Data extracts: Begin

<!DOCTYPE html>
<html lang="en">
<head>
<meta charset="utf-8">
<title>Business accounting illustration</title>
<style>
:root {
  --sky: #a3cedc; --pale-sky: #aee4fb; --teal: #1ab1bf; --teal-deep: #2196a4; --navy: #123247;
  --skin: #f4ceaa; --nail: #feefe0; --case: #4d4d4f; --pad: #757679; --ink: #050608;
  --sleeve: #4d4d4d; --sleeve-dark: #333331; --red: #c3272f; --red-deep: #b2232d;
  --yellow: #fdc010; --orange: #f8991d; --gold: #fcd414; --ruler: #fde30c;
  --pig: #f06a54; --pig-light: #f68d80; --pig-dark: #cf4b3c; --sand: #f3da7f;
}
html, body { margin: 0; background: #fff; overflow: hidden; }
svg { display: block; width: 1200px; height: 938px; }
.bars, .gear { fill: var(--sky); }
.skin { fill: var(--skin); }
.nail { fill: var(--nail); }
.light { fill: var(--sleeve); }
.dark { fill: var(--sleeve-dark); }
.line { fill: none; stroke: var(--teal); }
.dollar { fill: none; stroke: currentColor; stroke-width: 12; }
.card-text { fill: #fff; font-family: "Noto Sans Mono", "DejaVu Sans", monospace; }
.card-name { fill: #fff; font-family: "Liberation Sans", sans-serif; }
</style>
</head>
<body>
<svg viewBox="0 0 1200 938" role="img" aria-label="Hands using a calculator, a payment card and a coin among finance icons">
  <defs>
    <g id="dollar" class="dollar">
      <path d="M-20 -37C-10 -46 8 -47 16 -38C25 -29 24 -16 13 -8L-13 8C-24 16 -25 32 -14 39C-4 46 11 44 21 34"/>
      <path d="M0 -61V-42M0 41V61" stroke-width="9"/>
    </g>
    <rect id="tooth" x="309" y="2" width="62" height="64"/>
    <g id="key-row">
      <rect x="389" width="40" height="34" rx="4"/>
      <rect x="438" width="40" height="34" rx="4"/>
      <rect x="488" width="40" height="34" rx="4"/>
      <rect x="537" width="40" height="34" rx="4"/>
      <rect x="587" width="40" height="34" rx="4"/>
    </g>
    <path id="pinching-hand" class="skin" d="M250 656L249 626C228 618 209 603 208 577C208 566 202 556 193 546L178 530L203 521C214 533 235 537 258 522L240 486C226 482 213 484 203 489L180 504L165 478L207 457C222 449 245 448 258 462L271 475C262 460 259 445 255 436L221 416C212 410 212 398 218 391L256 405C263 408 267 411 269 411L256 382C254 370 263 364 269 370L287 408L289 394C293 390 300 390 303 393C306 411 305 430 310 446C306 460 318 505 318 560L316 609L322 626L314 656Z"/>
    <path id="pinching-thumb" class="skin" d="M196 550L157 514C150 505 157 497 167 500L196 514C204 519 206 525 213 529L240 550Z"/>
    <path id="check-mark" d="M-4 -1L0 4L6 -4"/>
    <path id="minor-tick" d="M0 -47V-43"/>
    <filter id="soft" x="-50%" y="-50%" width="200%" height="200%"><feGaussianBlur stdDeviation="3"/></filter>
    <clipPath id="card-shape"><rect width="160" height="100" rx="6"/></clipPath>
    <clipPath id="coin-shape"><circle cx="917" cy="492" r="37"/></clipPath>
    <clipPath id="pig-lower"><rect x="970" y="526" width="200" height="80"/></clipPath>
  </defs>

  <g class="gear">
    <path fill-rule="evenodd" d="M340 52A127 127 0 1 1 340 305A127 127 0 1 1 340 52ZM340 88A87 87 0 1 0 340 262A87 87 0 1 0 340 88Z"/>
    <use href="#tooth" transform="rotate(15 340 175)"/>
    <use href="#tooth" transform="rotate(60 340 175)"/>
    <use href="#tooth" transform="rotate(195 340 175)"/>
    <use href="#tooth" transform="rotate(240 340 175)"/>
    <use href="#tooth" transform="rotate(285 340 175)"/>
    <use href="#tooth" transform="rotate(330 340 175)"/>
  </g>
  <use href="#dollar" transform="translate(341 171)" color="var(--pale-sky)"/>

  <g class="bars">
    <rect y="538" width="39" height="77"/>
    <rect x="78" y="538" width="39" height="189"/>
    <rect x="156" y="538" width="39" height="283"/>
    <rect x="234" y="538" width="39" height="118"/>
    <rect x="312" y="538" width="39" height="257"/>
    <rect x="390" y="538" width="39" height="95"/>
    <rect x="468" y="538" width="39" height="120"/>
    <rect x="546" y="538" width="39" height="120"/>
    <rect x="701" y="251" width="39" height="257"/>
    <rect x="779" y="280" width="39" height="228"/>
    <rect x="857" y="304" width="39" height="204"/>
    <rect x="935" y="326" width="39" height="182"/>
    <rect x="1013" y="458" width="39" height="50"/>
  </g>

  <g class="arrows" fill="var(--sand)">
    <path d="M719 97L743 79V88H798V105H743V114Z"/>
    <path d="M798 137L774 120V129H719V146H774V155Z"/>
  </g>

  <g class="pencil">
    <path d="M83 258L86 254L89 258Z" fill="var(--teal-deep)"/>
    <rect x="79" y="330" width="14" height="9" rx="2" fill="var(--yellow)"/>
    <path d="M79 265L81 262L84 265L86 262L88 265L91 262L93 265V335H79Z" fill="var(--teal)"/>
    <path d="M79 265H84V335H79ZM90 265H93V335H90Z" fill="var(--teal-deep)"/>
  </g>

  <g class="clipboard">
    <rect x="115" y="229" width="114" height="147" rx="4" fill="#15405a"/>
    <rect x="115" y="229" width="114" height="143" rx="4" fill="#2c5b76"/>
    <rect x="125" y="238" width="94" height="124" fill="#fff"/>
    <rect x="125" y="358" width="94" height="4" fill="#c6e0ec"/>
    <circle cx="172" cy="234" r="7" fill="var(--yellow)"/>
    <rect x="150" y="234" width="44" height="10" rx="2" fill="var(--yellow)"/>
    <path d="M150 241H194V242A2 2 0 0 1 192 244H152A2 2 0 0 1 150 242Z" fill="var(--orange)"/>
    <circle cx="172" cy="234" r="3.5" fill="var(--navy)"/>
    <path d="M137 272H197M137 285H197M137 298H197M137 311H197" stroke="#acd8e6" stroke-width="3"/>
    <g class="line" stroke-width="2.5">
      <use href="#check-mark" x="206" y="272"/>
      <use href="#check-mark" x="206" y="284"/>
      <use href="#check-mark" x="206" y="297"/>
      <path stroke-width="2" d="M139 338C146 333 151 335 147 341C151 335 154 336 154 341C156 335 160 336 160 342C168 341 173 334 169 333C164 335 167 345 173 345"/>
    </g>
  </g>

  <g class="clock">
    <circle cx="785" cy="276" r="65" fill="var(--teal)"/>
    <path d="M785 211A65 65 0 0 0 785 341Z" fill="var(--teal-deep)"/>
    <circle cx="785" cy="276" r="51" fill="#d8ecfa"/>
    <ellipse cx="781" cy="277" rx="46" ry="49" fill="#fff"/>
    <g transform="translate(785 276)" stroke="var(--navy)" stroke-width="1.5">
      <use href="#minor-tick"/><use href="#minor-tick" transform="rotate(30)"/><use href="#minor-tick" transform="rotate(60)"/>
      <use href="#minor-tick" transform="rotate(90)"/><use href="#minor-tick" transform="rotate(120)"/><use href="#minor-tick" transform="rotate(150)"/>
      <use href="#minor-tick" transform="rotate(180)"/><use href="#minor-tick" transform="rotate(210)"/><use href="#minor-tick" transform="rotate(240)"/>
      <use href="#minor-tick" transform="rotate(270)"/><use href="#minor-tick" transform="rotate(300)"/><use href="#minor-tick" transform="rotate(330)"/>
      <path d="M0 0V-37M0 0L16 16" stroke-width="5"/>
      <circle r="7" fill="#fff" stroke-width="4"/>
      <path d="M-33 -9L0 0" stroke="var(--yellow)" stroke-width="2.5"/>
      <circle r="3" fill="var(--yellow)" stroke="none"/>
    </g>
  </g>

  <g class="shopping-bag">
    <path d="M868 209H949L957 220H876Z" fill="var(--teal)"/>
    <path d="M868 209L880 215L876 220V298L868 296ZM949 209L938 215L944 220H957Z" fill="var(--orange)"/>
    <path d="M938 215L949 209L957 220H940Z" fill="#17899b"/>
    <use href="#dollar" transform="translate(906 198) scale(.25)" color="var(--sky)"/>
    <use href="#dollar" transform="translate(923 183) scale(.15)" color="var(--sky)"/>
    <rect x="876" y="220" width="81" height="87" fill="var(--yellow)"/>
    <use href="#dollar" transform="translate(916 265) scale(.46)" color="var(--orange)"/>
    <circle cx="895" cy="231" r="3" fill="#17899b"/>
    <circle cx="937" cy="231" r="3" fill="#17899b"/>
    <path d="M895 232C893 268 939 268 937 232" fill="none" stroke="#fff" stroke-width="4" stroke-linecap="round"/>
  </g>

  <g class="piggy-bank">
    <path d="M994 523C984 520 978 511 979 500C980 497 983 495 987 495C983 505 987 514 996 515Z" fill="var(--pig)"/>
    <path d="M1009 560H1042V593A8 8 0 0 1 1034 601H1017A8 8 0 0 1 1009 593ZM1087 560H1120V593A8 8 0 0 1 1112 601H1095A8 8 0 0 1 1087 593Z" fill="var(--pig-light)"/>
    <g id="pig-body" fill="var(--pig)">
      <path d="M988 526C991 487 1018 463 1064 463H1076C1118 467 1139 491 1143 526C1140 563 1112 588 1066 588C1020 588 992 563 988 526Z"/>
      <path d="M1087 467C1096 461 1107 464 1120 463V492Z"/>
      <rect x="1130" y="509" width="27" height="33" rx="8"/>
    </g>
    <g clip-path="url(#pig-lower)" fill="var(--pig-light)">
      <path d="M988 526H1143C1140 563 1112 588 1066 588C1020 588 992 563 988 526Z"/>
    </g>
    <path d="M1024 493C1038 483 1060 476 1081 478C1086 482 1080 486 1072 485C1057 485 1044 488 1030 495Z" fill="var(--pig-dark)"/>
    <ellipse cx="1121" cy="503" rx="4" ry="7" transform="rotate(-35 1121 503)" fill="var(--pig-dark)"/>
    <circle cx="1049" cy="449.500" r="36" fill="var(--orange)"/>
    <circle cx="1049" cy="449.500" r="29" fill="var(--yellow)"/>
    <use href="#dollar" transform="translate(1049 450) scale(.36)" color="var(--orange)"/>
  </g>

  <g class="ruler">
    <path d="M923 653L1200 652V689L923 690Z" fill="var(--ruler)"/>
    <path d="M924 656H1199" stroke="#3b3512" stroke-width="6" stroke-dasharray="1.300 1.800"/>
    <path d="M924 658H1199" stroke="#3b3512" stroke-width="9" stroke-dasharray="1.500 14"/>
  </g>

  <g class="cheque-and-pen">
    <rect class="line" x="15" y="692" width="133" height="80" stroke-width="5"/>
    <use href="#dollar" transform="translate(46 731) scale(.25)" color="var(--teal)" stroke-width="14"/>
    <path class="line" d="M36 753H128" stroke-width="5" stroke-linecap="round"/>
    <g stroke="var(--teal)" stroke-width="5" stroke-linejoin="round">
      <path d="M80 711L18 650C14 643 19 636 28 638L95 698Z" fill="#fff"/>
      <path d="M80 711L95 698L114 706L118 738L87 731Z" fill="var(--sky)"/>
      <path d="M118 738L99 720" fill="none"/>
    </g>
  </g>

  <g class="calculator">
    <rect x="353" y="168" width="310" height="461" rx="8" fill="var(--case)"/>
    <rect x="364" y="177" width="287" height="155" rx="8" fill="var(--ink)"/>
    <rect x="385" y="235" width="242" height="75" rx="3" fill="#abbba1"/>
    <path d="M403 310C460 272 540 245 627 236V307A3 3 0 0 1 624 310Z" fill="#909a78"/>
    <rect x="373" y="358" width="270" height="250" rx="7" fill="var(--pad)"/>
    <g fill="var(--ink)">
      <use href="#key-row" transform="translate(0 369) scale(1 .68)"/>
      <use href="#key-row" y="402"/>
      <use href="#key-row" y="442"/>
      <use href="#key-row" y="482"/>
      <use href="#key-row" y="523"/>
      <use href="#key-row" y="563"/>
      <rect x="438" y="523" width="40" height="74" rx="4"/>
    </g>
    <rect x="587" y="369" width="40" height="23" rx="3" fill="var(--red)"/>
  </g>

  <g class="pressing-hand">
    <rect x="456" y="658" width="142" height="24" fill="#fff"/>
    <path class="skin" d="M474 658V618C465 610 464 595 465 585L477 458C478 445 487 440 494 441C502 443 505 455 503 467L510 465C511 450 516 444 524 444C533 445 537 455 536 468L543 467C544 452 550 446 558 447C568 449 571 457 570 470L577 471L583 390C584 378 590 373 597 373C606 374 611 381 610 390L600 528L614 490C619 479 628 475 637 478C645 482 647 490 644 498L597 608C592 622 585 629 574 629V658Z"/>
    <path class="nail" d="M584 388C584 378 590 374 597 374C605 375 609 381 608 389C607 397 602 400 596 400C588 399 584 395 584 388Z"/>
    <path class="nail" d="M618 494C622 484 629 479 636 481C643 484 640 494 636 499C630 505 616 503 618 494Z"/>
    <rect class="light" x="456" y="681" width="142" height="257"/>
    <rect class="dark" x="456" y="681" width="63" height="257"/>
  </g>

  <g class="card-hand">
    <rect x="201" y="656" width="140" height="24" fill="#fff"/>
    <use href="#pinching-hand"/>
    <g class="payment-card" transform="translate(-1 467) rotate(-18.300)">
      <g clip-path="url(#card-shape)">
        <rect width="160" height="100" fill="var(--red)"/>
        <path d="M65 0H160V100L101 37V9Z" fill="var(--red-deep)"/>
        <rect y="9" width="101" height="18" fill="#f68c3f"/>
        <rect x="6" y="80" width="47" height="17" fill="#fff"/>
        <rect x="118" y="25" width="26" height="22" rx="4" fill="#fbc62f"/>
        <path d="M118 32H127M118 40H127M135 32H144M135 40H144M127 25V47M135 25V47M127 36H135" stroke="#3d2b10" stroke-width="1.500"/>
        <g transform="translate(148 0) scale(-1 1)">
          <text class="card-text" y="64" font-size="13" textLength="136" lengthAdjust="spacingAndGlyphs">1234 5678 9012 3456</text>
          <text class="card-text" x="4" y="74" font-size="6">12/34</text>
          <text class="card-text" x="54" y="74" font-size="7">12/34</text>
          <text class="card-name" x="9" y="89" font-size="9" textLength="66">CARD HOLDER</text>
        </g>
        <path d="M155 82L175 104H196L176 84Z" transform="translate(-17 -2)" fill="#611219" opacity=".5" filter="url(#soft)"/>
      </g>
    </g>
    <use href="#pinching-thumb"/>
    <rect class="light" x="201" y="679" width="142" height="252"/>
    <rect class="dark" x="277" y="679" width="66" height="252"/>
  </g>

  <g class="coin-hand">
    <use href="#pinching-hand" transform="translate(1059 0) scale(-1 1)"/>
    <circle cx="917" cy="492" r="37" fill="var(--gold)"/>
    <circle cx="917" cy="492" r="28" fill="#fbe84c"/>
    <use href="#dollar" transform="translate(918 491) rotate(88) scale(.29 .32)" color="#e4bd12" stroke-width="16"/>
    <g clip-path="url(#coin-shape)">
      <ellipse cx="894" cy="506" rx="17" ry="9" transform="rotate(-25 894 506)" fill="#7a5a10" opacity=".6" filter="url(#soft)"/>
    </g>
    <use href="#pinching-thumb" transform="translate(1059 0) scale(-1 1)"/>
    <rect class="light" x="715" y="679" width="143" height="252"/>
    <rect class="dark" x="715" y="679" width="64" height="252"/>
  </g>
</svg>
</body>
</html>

Data extracts: End

In the data above, which lines have "light"? Report each of them.

_Task solution_
  --pig: #f06a54; --pig-light: #f68d80; --pig-dark: #cf4b3c; --sand: #f3da7f;
.light { fill: var(--sleeve); }
    <path d="M1009 560H1042V593A8 8 0 0 1 1034 601H1017A8 8 0 0 1 1009 593ZM1087 560H1120V593A8 8 0 0 1 1112 601H1095A8 8 0 0 1 1087 593Z" fill="var(--pig-light)"/>
    <g clip-path="url(#pig-lower)" fill="var(--pig-light)">
    <rect class="light" x="456" y="681" width="142" height="257"/>
    <rect class="light" x="201" y="679" width="142" height="252"/>
    <rect class="light" x="715" y="679" width="143" height="252"/>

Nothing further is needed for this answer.